• [Exercise aim]:
The data that follows is to be given again, exactly as written.

• [Records provided]:

========

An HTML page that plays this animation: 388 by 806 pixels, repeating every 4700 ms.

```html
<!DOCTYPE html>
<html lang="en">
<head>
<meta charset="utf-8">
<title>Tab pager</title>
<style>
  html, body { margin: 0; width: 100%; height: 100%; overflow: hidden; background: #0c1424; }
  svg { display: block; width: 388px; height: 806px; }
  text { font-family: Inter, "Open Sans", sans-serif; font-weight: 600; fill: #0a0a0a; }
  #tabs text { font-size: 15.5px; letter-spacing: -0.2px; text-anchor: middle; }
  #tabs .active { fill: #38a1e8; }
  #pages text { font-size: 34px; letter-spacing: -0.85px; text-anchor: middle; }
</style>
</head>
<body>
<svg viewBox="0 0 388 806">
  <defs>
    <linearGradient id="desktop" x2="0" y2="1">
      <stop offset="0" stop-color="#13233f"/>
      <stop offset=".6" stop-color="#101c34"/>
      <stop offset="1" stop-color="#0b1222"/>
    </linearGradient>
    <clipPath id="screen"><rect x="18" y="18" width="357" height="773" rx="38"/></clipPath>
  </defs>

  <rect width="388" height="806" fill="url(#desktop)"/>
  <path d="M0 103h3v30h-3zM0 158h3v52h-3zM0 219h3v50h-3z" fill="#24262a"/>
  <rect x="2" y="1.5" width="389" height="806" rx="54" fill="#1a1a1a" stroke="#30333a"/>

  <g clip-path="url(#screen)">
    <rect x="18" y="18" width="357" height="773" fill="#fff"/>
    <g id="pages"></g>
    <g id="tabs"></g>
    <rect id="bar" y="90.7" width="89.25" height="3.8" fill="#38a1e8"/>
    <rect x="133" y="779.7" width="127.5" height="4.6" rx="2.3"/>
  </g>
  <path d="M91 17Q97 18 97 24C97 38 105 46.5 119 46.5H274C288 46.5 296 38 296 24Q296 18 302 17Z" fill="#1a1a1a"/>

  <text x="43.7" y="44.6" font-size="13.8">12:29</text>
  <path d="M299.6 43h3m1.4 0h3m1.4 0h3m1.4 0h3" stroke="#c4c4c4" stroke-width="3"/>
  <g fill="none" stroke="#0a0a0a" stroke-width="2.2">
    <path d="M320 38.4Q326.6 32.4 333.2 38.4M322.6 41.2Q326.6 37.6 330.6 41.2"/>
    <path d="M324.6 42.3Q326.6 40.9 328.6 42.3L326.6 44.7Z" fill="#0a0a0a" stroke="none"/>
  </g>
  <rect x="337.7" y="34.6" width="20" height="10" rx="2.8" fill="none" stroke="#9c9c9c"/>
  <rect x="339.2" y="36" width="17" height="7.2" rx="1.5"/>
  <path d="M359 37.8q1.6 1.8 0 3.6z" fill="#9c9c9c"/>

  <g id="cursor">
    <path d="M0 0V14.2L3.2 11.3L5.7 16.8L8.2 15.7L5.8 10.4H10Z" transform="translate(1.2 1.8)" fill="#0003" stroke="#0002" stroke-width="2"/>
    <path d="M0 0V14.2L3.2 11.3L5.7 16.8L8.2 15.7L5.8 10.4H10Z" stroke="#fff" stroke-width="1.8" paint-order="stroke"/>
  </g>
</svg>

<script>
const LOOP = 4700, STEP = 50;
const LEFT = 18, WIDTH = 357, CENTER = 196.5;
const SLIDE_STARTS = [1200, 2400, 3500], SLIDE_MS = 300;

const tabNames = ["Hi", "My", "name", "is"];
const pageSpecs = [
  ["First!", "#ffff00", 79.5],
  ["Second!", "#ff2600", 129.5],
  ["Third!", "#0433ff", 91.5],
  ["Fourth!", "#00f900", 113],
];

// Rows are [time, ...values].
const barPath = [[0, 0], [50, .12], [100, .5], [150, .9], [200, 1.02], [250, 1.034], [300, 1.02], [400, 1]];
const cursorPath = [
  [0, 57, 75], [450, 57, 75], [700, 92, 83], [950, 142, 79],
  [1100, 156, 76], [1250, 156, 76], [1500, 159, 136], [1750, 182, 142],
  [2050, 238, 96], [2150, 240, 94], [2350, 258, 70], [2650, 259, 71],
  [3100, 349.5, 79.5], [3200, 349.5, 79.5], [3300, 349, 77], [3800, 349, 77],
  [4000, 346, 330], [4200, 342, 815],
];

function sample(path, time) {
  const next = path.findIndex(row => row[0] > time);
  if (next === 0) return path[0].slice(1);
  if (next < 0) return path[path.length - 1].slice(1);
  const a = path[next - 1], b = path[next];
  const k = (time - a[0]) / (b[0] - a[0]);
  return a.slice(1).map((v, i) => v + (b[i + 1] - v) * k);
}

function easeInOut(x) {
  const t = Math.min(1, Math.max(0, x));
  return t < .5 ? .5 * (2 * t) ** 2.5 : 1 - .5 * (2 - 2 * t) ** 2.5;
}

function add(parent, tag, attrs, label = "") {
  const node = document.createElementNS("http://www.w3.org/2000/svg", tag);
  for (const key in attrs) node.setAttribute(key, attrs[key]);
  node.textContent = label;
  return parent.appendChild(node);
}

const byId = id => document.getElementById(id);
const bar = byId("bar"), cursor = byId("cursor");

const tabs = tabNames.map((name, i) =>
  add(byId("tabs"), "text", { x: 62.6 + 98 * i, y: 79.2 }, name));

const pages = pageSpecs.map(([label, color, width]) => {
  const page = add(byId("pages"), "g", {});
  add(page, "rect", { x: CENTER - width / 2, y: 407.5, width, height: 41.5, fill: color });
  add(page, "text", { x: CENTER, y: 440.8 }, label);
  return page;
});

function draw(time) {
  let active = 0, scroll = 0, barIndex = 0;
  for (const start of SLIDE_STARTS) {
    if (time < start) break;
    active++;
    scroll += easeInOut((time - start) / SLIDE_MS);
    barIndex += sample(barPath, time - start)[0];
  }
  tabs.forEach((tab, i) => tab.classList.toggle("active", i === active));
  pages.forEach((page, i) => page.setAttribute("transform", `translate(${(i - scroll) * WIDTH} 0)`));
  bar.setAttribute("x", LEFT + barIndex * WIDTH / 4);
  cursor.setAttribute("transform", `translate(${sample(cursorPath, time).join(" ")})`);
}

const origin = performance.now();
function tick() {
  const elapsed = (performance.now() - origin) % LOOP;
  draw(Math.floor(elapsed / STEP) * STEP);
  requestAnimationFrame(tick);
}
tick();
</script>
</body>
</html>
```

========

• [Task answer]:
An HTML page that plays this animation: 388 by 806 pixels, repeating every 4700 ms.

```html
<!DOCTYPE html>
<html lang="en">
<head>
<meta charset="utf-8">
<title>Tab pager</title>
<style>
  html, body { margin: 0; width: 100%; height: 100%; overflow: hidden; background: #0c1424; }
  svg { display: block; width: 388px; height: 806px; }
  text { font-family: Inter, "Open Sans", sans-serif; font-weight: 600; fill: #0a0a0a; }
  #tabs text { font-size: 15.5px; letter-spacing: -0.2px; text-anchor: middle; }
  #tabs .active { fill: #38a1e8; }
  #pages text { font-size: 34px; letter-spacing: -0.85px; text-anchor: middle; }
</style>
</head>
<body>
<svg viewBox="0 0 388 806">
  <defs>
    <linearGradient id="desktop" x2="0" y2="1">
      <stop offset="0" stop-color="#13233f"/>
      <stop offset=".6" stop-color="#101c34"/>
      <stop offset="1" stop-color="#0b1222"/>
    </linearGradient>
    <clipPath id="screen"><rect x="18" y="18" width="357" height="773" rx="38"/></clipPath>
  </defs>

  <rect width="388" height="806" fill="url(#desktop)"/>
  <path d="M0 103h3v30h-3zM0 158h3v52h-3zM0 219h3v50h-3z" fill="#24262a"/>
  <rect x="2" y="1.5" width="389" height="806" rx="54" fill="#1a1a1a" stroke="#30333a"/>

  <g clip-path="url(#screen)">
    <rect x="18" y="18" width="357" height="773" fill="#fff"/>
    <g id="pages"></g>
    <g id="tabs"></g>
    <rect id="bar" y="90.7" width="89.25" height="3.8" fill="#38a1e8"/>
    <rect x="133" y="779.7" width="127.5" height="4.6" rx="2.3"/>
  </g>
  <path d="M91 17Q97 18 97 24C97 38 105 46.5 119 46.5H274C288 46.5 296 38 296 24Q296 18 302 17Z" fill="#1a1a1a"/>

  <text x="43.7" y="44.6" font-size="13.8">12:29</text>
  <path d="M299.6 43h3m1.4 0h3m1.4 0h3m1.4 0h3" stroke="#c4c4c4" stroke-width="3"/>
  <g fill="none" stroke="#0a0a0a" stroke-width="2.2">
    <path d="M320 38.4Q326.6 32.4 333.2 38.4M322.6 41.2Q326.6 37.6 330.6 41.2"/>
    <path d="M324.6 42.3Q326.6 40.9 328.6 42.3L326.6 44.7Z" fill="#0a0a0a" stroke="none"/>
  </g>
  <rect x="337.7" y="34.6" width="20" height="10" rx="2.8" fill="none" stroke="#9c9c9c"/>
  <rect x="339.2" y="36" width="17" height="7.2" rx="1.5"/>
  <path d="M359 37.8q1.6 1.8 0 3.6z" fill="#9c9c9c"/>

  <g id="cursor">
    <path d="M0 0V14.2L3.2 11.3L5.7 16.8L8.2 15.7L5.8 10.4H10Z" transform="translate(1.2 1.8)" fill="#0003" stroke="#0002" stroke-width="2"/>
    <path d="M0 0V14.2L3.2 11.3L5.7 16.8L8.2 15.7L5.8 10.4H10Z" stroke="#fff" stroke-width="1.8" paint-order="stroke"/>
  </g>
</svg>

<script>
const LOOP = 4700, STEP = 50;
const LEFT = 18, WIDTH = 357, CENTER = 196.5;
const SLIDE_STARTS = [1200, 2400, 3500], SLIDE_MS = 300;

const tabNames = ["Hi", "My", "name", "is"];
const pageSpecs = [
  ["First!", "#ffff00", 79.5],
  ["Second!", "#ff2600", 129.5],
  ["Third!", "#0433ff", 91.5],
  ["Fourth!", "#00f900", 113],
];

// Rows are [time, ...values].
const barPath = [[0, 0], [50, .12], [100, .5], [150, .9], [200, 1.02], [250, 1.034], [300, 1.02], [400, 1]];
const cursorPath = [
  [0, 57, 75], [450, 57, 75], [700, 92, 83], [950, 142, 79],
  [1100, 156, 76], [1250, 156, 76], [1500, 159, 136], [1750, 182, 142],
  [2050, 238, 96], [2150, 240, 94], [2350, 258, 70], [2650, 259, 71],
  [3100, 349.5, 79.5], [3200, 349.5, 79.5], [3300, 349, 77], [3800, 349, 77],
  [4000, 346, 330], [4200, 342, 815],
];

function sample(path, time) {
  const next = path.findIndex(row => row[0] > time);
  if (next === 0) return path[0].slice(1);
  if (next < 0) return path[path.length - 1].slice(1);
  const a = path[next - 1], b = path[next];
  const k = (time - a[0]) / (b[0] - a[0]);
  return a.slice(1).map((v, i) => v + (b[i + 1] - v) * k);
}

function easeInOut(x) {
  const t = Math.min(1, Math.max(0, x));
  return t < .5 ? .5 * (2 * t) ** 2.5 : 1 - .5 * (2 - 2 * t) ** 2.5;
}

function add(parent, tag, attrs, label = "") {
  const node = document.createElementNS("http://www.w3.org/2000/svg", tag);
  for (const key in attrs) node.setAttribute(key, attrs[key]);
  node.textContent = label;
  return parent.appendChild(node);
}

const byId = id => document.getElementById(id);
const bar = byId("bar"), cursor = byId("cursor");

const tabs = tabNames.map((name, i) =>
  add(byId("tabs"), "text", { x: 62.6 + 98 * i, y: 79.2 }, name));

const pages = pageSpecs.map(([label, color, width]) => {
  const page = add(byId("pages"), "g", {});
  add(page, "rect", { x: CENTER - width / 2, y: 407.5, width, height: 41.5, fill: color });
  add(page, "text", { x: CENTER, y: 440.8 }, label);
  return page;
});

function draw(time) {
  let active = 0, scroll = 0, barIndex = 0;
  for (const start of SLIDE_STARTS) {
    if (time < start) break;
    active++;
    scroll += easeInOut((time - start) / SLIDE_MS);
    barIndex += sample(barPath, time - start)[0];
  }
  tabs.forEach((tab, i) => tab.classList.toggle("active", i === active));
  pages.forEach((page, i) => page.setAttribute("transform", `translate(${(i - scroll) * WIDTH} 0)`));
  bar.setAttribute("x", LEFT + barIndex * WIDTH / 4);
  cursor.setAttribute("transform", `translate(${sample(cursorPath, time).join(" ")})`);
}

const origin = performance.now();
function tick() {
  const elapsed = (performance.now() - origin) % LOOP;
  draw(Math.floor(elapsed / STEP) * STEP);
  requestAnimationFrame(tick);
}
tick();
</script>
</body>
</html>
```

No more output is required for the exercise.